Hard work drives robot show at U

The exhibit was a culmination of a semester’s worth of work for students.

Erin Adler

Robots normally make life easier, but they did just the opposite for a group of students in the Introduction to Engineering course (ME 2011).

About 225 students, mostly from the Institute of Technology, displayed their final projects Monday afternoon at McNamara Alumni Center.

The Shaqbot, a shot-firing, ball-recovering robot with light emitting diodes for eyes, took engineering sophomore Chris Engelmann about 50 hours to complete, but being done with the “big finale” felt good, he said.

“I kind of hated the project all the way through, but once you get it done, you’re pretty proud of it,” he said. “It makes it worth it.”

The projects highlighted students’ ability to design, construct, test and demonstrate their robotic creations to the public, said professor Will Durfee, director of design education.

The show, which is open to the public, gives students a chance to talk about their work, he said.

“It’s a chance for the Institute of Technology and the University to show the community the innovative students we have here,” Durfee said.

The robots themselves ” many assembled with hot glue, solder, duct tape and powered by 9-volt batteries ” gave only a glimpse into the depth of the project. Each student also showcased the design steps, including schematic drawings, circuit maps and computer codes.

The project is one of the few in the department that requires students to work alone instead of in a group.

Engineering sophomore Joseph DeVeau built a model of a human hand, which manipulated fingers in sequence based on computer code. He combined his engineering know-how with handiwork he learned as a bicycle repairman to create tendons from brake lines and muscles from rubber bands.

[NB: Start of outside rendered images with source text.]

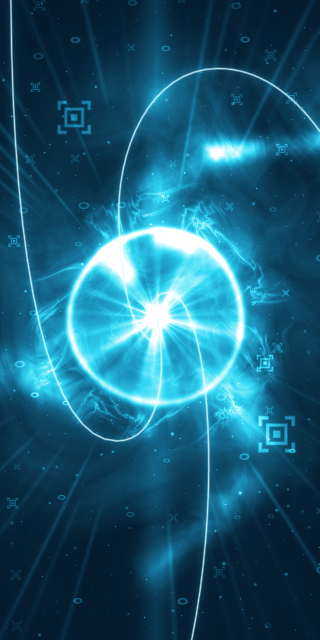
Give the GLSL for this background, as a Shadertoy shader.

```glsl
#define PIXEL (1.0 / iResolution.x)
const float TAU = 6.2831853;
const vec2 CORE = vec2(0.49, 1.008);
const float ORB_RADIUS = 0.277;
const float RAY_COUNT = 110.0;
const float LINE_WIDTH = 0.0022;
const float GLYPH_CELL = 0.16;
const float STAR_CELL = 0.055;
const mat2 TURN = mat2(0.8, 0.6, -0.6, 0.8);

// Brightness ramp, from night blue to white
const vec3 RAMP[8] = vec3[8](
    vec3(0.005, 0.055, 0.1), vec3(0.02, 0.13, 0.21), vec3(0.05, 0.27, 0.38),
    vec3(0.08, 0.42, 0.57), vec3(0.12, 0.63, 0.79), vec3(0.2, 0.85, 0.96),
    vec3(0.63, 0.95, 0.99), vec3(1));

// Large targets: centre and half size
const vec3 TARGETS[3] = vec3[3](
    vec3(0.232, 1.633, 0.052), vec3(0.865, 0.643, 0.057), vec3(0.828, 0.865, 0.026));

vec3 ramp(float light) {
    vec3 c = RAMP[0];
    for (int i = 1; i < 8; i++) c = mix(c, RAMP[i], clamp(light * 7.0 - float(i - 1), 0.0, 1.0));
    return c;
}

vec2 hash(vec2 p) {
    vec3 q = fract(p.xyx * vec3(0.1031, 0.103, 0.0973));
    q += dot(q, q.yzx + 33.33);
    return fract((q.xx + q.yz) * q.zy);
}

// Layered, warped sines; roughly -1 to 1
float waves(vec2 p) {
    float sum = 0.0, amp = 0.6;
    for (int i = 0; i < 6; i++) {
        p = TURN * p + 0.65 * sin(p.yx * 1.1 + float(i));
        sum += amp * sin(p.x) * cos(p.y);
        p *= 1.8;
        amp *= 0.6;
    }
    return sum;
}

float glow(float d, float width) {
    return exp(-d * d / (width * width));
}

float segment(vec2 p, vec2 a, vec2 b) {
    vec2 ab = b - a;
    return length(p - a - ab * clamp(dot(p - a, ab) / dot(ab, ab), 0.0, 1.0));
}

float streak(vec2 p, float ax, float ay, float bx, float by, float width) {
    return glow(segment(p, vec2(ax, ay), vec2(bx, by)), width);
}

// Distance to a cubic curve
float curve(vec2 p, vec2 a, vec2 b, vec2 c, vec2 d) {
    float best = 9.0;
    vec2 last = a;
    for (int i = 1; i <= 16; i++) {
        float t = float(i) / 16.0, u = 1.0 - t;
        vec2 next = u*u*u*a + 3.0*u*t*(u*b + t*c) + t*t*t*d;
        best = min(best, segment(p, last, next));
        last = next;
    }
    return best;
}

float stroke(float d, float width) {
    return 1.0 - smoothstep(width - PIXEL, width + PIXEL, abs(d));
}

// Corner brackets around a square ring and a solid core
float target(vec2 p, float size) {
    vec2 a = abs(p);
    float d = max(a.x, a.y);
    float corner = smoothstep(-PIXEL, PIXEL, min(a.x, a.y) - 0.45 * size);
    return max(stroke(d - 0.9 * size, 0.1 * size) * corner,
           max(stroke(d - 0.5 * size, 0.09 * size), stroke(d, 0.2 * size)));
}

float glyphs(vec2 p) {
    vec2 id = floor(p / GLYPH_CELL), h = hash(id + 7.0), k = hash(id + 41.0);
    vec2 q = p - (id + 0.2 + 0.6 * h) * GLYPH_CELL;
    float size = 0.009 + 0.009 * k.y;
    float ring = stroke(length(q * vec2(0.75, 1.15)) - 0.6 * size, 0.15 * size);
    return (k.x < 0.4 ? target(q, size) : k.x < 0.8 ? ring : 0.0) * (0.12 + 0.2 * h.y);
}

float stars(vec2 p) {
    vec2 id = floor(p / STAR_CELL), k = hash(id + 19.0);
    float d = length(p - (id + 0.15 + 0.7 * hash(id + 3.0)) * STAR_CELL);
    return k.y * glow(d, 0.0013 + 0.004 * pow(k.x, 6.0));
}

void mainImage(out vec4 fragColor, in vec2 fragCoord) {
    vec2 p = fragCoord * PIXEL, v = p - CORE;
    float r = length(v), angle = atan(v.y, v.x);
    float mist = 0.5 + 0.5 * waves(p * 7.0), fine = waves(p * 19.0 + 4.0);
    float outside = smoothstep(-0.01, 0.02, r - ORB_RADIUS);

    // Night sky, halo and vertical beam
    float light = 0.08 + 0.36 * glow(r, 0.49) * (0.6 + 0.7 * mist);
    light += 0.16 * mist * glow(r, 0.75) + 0.11 * glow(p.x - 0.487, 0.05);

    // Nebula streaks
    float cloud = 0.45 * streak(p, 0.68, 1.525, 1.05, 1.56, 0.035)
        + 0.24 * streak(p, 0.45, 1.4, 0.7, 1.52, 0.065)
        + 0.18 * streak(p, 0.5, 1.65, 1.0, 1.62, 0.2)
        + 0.42 * streak(p, 0.0, 0.85, 0.24, 0.79, 0.065)
        + 0.32 * streak(p, 0.76, 0.88, 0.78, 0.66, 0.085)
        + 0.28 * streak(p, 0.48, 0.22, 0.76, 0.48, 0.055);
    light += cloud * (0.3 + 1.1 * mist + 0.25 * fine) * outside;

    // Thin rays leaving the core
    float slot = (angle / TAU + 0.5) * RAY_COUNT;
    vec2 h = hash(vec2(floor(slot), 5));
    float ray = glow(fract(slot) - 0.5, 0.17) * pow(h.x, 3.0);
    light += 0.22 * ray * smoothstep(0.0, 0.2, r - 0.3 - 0.4 * h.y) * exp(-0.7 * r);

    // Torn filaments around the shell
    float shell = glow(r - 0.33 - 0.03 * waves(v * 9.0), 0.065);
    float threads = pow(max(1.0 - abs(waves(v * 15.0 + 2.0)), 0.0), 7.0);
    light += shell * outside * (0.05 + 0.26 * threads + 0.09 * fine);

    // Orb body, soft spokes and rim
    float spokes = pow(0.5 + 0.5 * sin(angle * 5.0 + 2.9 + 0.7 * sin(angle * 3.0)), 3.0)
        + 0.4 * pow(0.5 + 0.5 * sin(angle * 17.0 + 2.0 * sin(angle * 2.0)), 4.0);
    float body = 0.46 + 0.14 * mist + 0.08 * fine + 0.06 * threads;
    light = mix(body + spokes * (0.276 - 0.52 * r), light, outside);
    float rim = r - ORB_RADIUS + 0.008 + 0.006 * sin(angle * 3.0 + 1.0);
    light += (0.23 + 0.08 * sin(angle)) * glow(rim, 0.011) + 0.16 * exp(-abs(rim) * 28.0);
    light += 0.35 * streak(p, 0.5, 1.255, 0.59, 1.23, 0.026);
    light += 0.3 * streak(p, 0.33, 1.2, 0.4, 1.14, 0.03);

    // White burst
    for (float i = 0.0; i < 7.0; i++) {
        float a = (i + 0.5 * hash(vec2(i, 2)).x) * TAU / 14.0;
        vec2 q = abs(v * mat2(cos(a), sin(a), -sin(a), cos(a)));
        light += 0.35 * exp(-q.y * 190.0 - q.x * 13.0);
    }
    light += 0.65 * glow(r, 0.028) + 0.25 * exp(-r * 14.0);

    // Floating marks and dust
    light += glyphs(p) * smoothstep(0.27, 0.4, r) + 0.45 * stars(p) * outside;
    for (int i = 0; i < 3; i++) light += 0.27 * target(p - TARGETS[i].xy, TARGETS[i].z);

    // Sweeping lines
    vec2 low = vec2(0.365, 0.622), top = vec2(0.682, 1.786);
    vec2 left = vec2(0.372, 1.297), right = vec2(0.594, 1.003);
    float d = curve(p, vec2(0.034, 2), vec2(0.039, 1.141), vec2(0.156, 0.622), low);
    d = min(d, curve(p, low, vec2(0.5, 0.622), vec2(0.526, 0.828), CORE));
    d = min(d, curve(p, vec2(1, 1.589), vec2(0.911, 1.714), vec2(0.802, 1.786), top));
    d = min(d, curve(p, top, vec2(0.469, 1.786), vec2(0.359, 1.531), left));
    d = min(d, curve(p, left, vec2(0.38, 1.115), vec2(0.404, 0.984), vec2(0.471, 0.935)));
    d = min(d, curve(p, vec2(0.471, 1.031), vec2(0.484, 1.102), vec2(0.56, 1.115), right));
    d = min(d, curve(p, right, vec2(0.659, 0.854), vec2(0.682, 0.411), vec2(0.599, 0)));
    light += 0.14 * exp(-d * 75.0);

    vec3 color = mix(ramp(light), vec3(0.88, 0.99, 1), 0.9 * stroke(d, LINE_WIDTH));
    fragColor = vec4(color, 1);
}
```
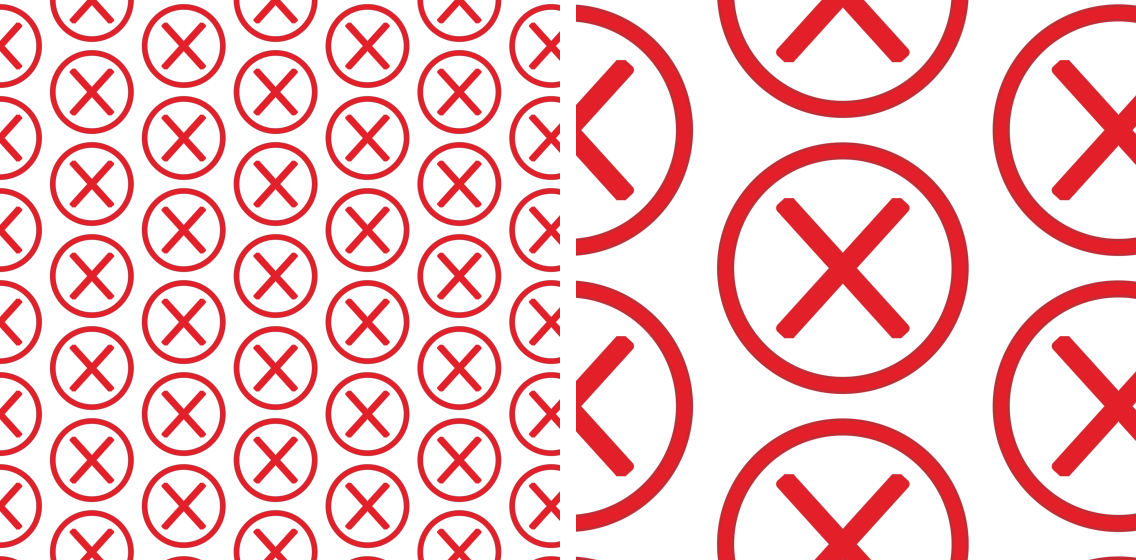
Left, the full canvas; right, a detail of the centre.
A Shadertoy shader for this pattern:

```glsl
#define PITCH vec2(0.16406, 0.16432)
#define RING_RADIUS 0.0698
#define RING_WIDTH 0.0102
#define CROSS_REACH 0.0542
#define CROSS_WIDTH 0.0124
#define CROSS_HEIGHT 0.0417
#define CORNER 0.0030
#define RIM_WIDTH 0.0014
#define PAPER vec3(1.0)
#define RED vec3(0.89, 0.125, 0.16)
#define RIM_RED vec3(0.73, 0.18, 0.21)

float roundedBox(vec2 p, vec2 halfSize, float radius) {
    vec2 d = abs(p) - halfSize + radius;
    return length(max(d, 0.0)) + min(max(d.x, d.y), 0.0) - radius;
}

// Folding into one quadrant turns a single diagonal bar into both.
float crossDistance(vec2 p) {
    vec2 q = abs(p);
    vec2 along = normalize(vec2(0.67, 0.74));
    vec2 local = vec2(dot(q, along), dot(q, vec2(along.y, -along.x)));
    float bar = roundedBox(local, vec2(CROSS_REACH, 0.5 * CROSS_WIDTH), CORNER);
    return max(bar, q.y - CROSS_HEIGHT);
}

float ringDistance(vec2 p) {
    return abs(length(p) - RING_RADIUS) - 0.5 * RING_WIDTH;
}

// Offset from the nearest badge centre; even columns drop half a step.
vec2 badgeOffset(vec2 p) {
    vec2 cell = p / PITCH;
    float column = floor(cell.x + 0.5);
    cell.y -= 0.5 * (1.0 - mod(column, 2.0));
    return (fract(cell + 0.5) - 0.5) * PITCH;
}

void mainImage(out vec4 fragColor, in vec2 fragCoord) {
    // Measure downward from the top left corner
    vec2 p = vec2(fragCoord.x, iResolution.y - fragCoord.y) / iResolution.y;
    float feather = 0.75 / iResolution.y;
    vec2 q = badgeOffset(p);

    float ring = ringDistance(q);
    float mark = crossDistance(q);

    // Thin dark rim on the ring, fainter on the cross
    float ringRim = smoothstep(-feather, feather, ring + RIM_WIDTH);
    float markRim = 0.35 * smoothstep(-feather, feather, mark + RIM_WIDTH);
    vec3 ink = mix(RED, RIM_RED, ring < mark ? ringRim : markRim);

    float coverage = 1.0 - smoothstep(-feather, feather, min(ring, mark));
    fragColor = vec4(mix(PAPER, ink, coverage), 1.0);
}
```
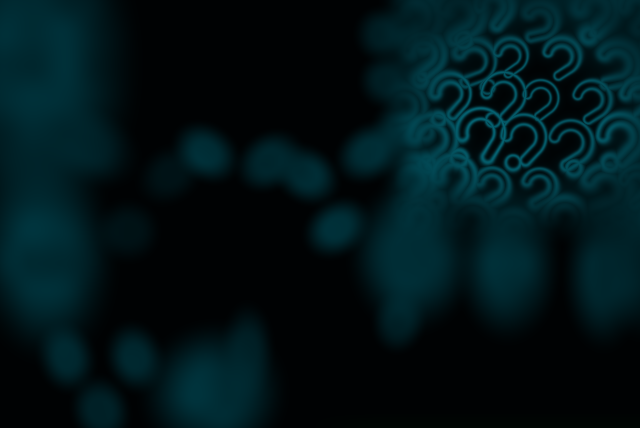
A Shadertoy shader for this background:

```glsl
// Dark teal backdrop: soft out-of-focus glows drift around black hollows,
// while outlined curls and rings sharpen around a focal point at upper right.
// Glows are blurred ellipses; curls are arc distances on a jittered grid.

const vec3 NIGHT = vec3(0.0, 0.008, 0.012);
const vec3 TEAL = vec3(0.0, 0.215, 0.25);
const vec3 LINE_COLOR = vec3(0.02, 0.40, 0.46);
const vec2 FOCUS = vec2(1.24, 0.74);      // sharpest point
const vec2 CELL = vec2(0.112, 0.100);     // curl spacing
const vec2 GRID_START = vec2(0.95, 0.97);
const int COLUMNS = 6;
const int ROWS = 6;
const float CURL_RADIUS = 0.039;
const float TUBE = 0.011;                 // half width of a curl
const float LINE_WIDTH = 0.0042;
const float MAX_BLUR = 0.016;

float hash(vec2 p) {
    return fract(sin(dot(p, vec2(127.1, 311.7))) * 43758.5453);
}

float noise(vec2 p) {
    vec2 i = floor(p), f = fract(p);
    f = f * f * (3.0 - 2.0 * f);
    return mix(mix(hash(i), hash(i + vec2(1, 0)), f.x),
               mix(hash(i + vec2(0, 1)), hash(i + vec2(1, 1)), f.x), f.y);
}

vec2 rotate(vec2 p, float a) {
    float c = cos(a), s = sin(a);
    return vec2(c * p.x + s * p.y, c * p.y - s * p.x);
}

float screen(float a, float b) { return 1.0 - (1.0 - a) * (1.0 - b); }

// Blurred ellipse, tilted counter-clockwise
float glow(vec2 p, vec2 center, vec2 radii, float tilt) {
    return 1.0 - smoothstep(0.35, 1.4, length(rotate(p - center, tilt) / radii));
}

float segment(vec2 p, vec2 a, vec2 b) {
    vec2 d = b - a;
    return length(p - a - d * clamp(dot(p - a, d) / dot(d, d), 0.0, 1.0));
}

// Distance to the spine of an arc with a short tail
float curl(vec2 p) {
    const float HALF_SWEEP = 1.95;
    vec2 q = rotate(p, -0.55);
    q.x = abs(q.x);
    vec2 tip = vec2(sin(HALF_SWEEP), cos(HALF_SWEEP));
    float arc = tip.y * q.x > tip.x * q.y ? length(q - tip * CURL_RADIUS)
                                          : abs(length(q) - CURL_RADIUS);
    float tail = segment(p, vec2(0.60, -0.80) * CURL_RADIUS,
                         vec2(-0.05, -1.35) * CURL_RADIUS);
    return min(arc, tail);
}

float softGlows(vec2 p) {
    // Left bank
    float g = 0.80 * glow(p, vec2(0.08, 0.85), vec2(0.19, 0.31), 0.0);
    g = screen(g, 0.85 * glow(p, vec2(0.10, 0.41), vec2(0.135, 0.20), 0.1));
    g = screen(g, 0.45 * glow(p, vec2(0.21, 0.66), vec2(0.10, 0.07), -0.5));
    g = screen(g, 0.35 * glow(p, vec2(0.30, 0.46), vec2(0.06), 0.0));
    // Wavy string across the middle
    for (int i = 0; i < 5; i++) {
        float t = float(i);
        vec2 c = vec2(0.382 + 0.117 * t + 0.016 * cos(3.1416 * t),
                      0.62 + 0.03 * sin(2.1 * t - 1.2));
        float level = i == 0 ? 0.3 : 0.8;
        g = screen(g, level * glow(p, c, vec2(0.068, 0.053), 0.6 * cos(3.1416 * t)));
    }
    g = screen(g, 0.8 * glow(p, vec2(0.79, 0.468), vec2(0.067, 0.053), 0.6));
    // Lower left cluster
    for (int i = 0; i < 3; i++) {
        vec2 c = vec2(0.156 + 0.08 * float(i), i == 1 ? 0.04 : 0.165);
        g = screen(g, 0.65 * glow(p, c, vec2(0.055, 0.068), 0.3));
    }
    g = screen(g, 0.85 * glow(p, vec2(0.50, 0.08), vec2(0.135, 0.13), 0.5));
    g = screen(g, 0.50 * glow(p, vec2(0.58, 0.18), vec2(0.05, 0.09), 0.0));
    // Rim and skirt of the curl field
    for (int i = 0; i < 4; i++) {
        float t = float(i);
        g = screen(g, 0.55 * glow(p, vec2(0.895 + 0.01 * t * t, 0.92 - 0.11 * t),
                                  vec2(0.052), 0.0));
    }
    for (int i = 0; i < 3; i++) {
        float t = float(i);
        vec2 c = vec2(0.965 + 0.225 * t, 0.40 - 0.02 * t);
        g = screen(g, (0.9 - 0.12 * t) * glow(p, c, vec2(0.115 - 0.02 * t, 0.14), 0.0));
    }
    g = screen(g, 0.6 * glow(p, vec2(0.935, 0.25), vec2(0.05, 0.06), -0.2));
    g = screen(g, 0.6 * glow(p, vec2(1.50, 0.40), vec2(0.07, 0.15), 0.0));
    return g * (0.78 + 0.3 * noise(p * 13.0));
}

// Curl and ring outlines, softer with distance from the focus
float outlines(vec2 p, float blur) {
    float lines = 0.0;
    float width = LINE_WIDTH + MAX_BLUR * blur;
    for (int j = 0; j < ROWS; j++)
    for (int i = 0; i < COLUMNS; i++) {
        vec2 id = vec2(i, j);
        float r1 = hash(id + 3.1), r2 = hash(id + 17.7);
        vec2 center = GRID_START + vec2(id.x + 0.4 * mod(id.y, 2.0), -id.y) * CELL
                    + (vec2(r1, r2) - 0.5) * 0.045;
        vec2 q = rotate(p - center, (r2 - 0.6) * 0.9) / (0.8 + 0.35 * r1);
        float edge = abs(curl(q) - TUBE);
        vec2 ringCenter = center + vec2(0.5 - r2, -0.6) * CELL;
        float ring = abs(length(p - ringCenter) - 0.012 - 0.007 * r1);
        edge = min(edge, ring + 0.1 * step(r1, 0.35));
        float core = exp(-edge * edge / (width * width));
        lines = max(lines, (0.65 + 0.35 * r2) * core + 0.12 * exp(-edge * 90.0));
    }
    return lines;
}

void mainImage(out vec4 fragColor, in vec2 fragCoord) {
    vec2 p = fragCoord / iResolution.y;
    p.x *= 1.5 * iResolution.y / iResolution.x;
    float away = length((p - FOCUS) * vec2(0.9, 1.1));
    float blur = smoothstep(0.11, 0.32, away);
    float field = smoothstep(0.88, 0.98, p.x) * smoothstep(0.42, 0.56, p.y);

    float haze = field * smoothstep(0.10, 0.30, away) * (0.30 + 0.25 * noise(p * 16.0));
    float light = screen(softGlows(p) * smoothstep(0.06, 0.24, away), haze);
    vec3 color = NIGHT + TEAL * light;
    color += LINE_COLOR * outlines(p, blur) * field * mix(0.85, 0.13, blur);
    // Faint green cast along the floor
    color.g += 0.018 * smoothstep(0.7, 0.9, p.x) * (1.0 - smoothstep(0.0, 0.04, p.y));
    fragColor = vec4(color, 1.0);
}
```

He even threw in some elbow grease to keep his costs ” limited to $30 ” low when he purchased the electric motors.

“They were moving the store, so I helped for a couple hours and they gave me a nice discount,” he said.

Architecture senior Angela Miller took the course because it offered a more hands-on approach, she said. She built a hands-free hammer, which was much louder than mechanical engineering senior Jessie Hakes’ hands-free handcart.

Industry experts accounted for many of the 187 judges at the show.

Jim Fairman, president of Bloomington-based Pando Technologies, said the students’ creativity was impressive.

“After you’ve been in business for a while, you start to think things are not possible,” he said. “Students have no such fear, everything’s possible to them and you see that here.”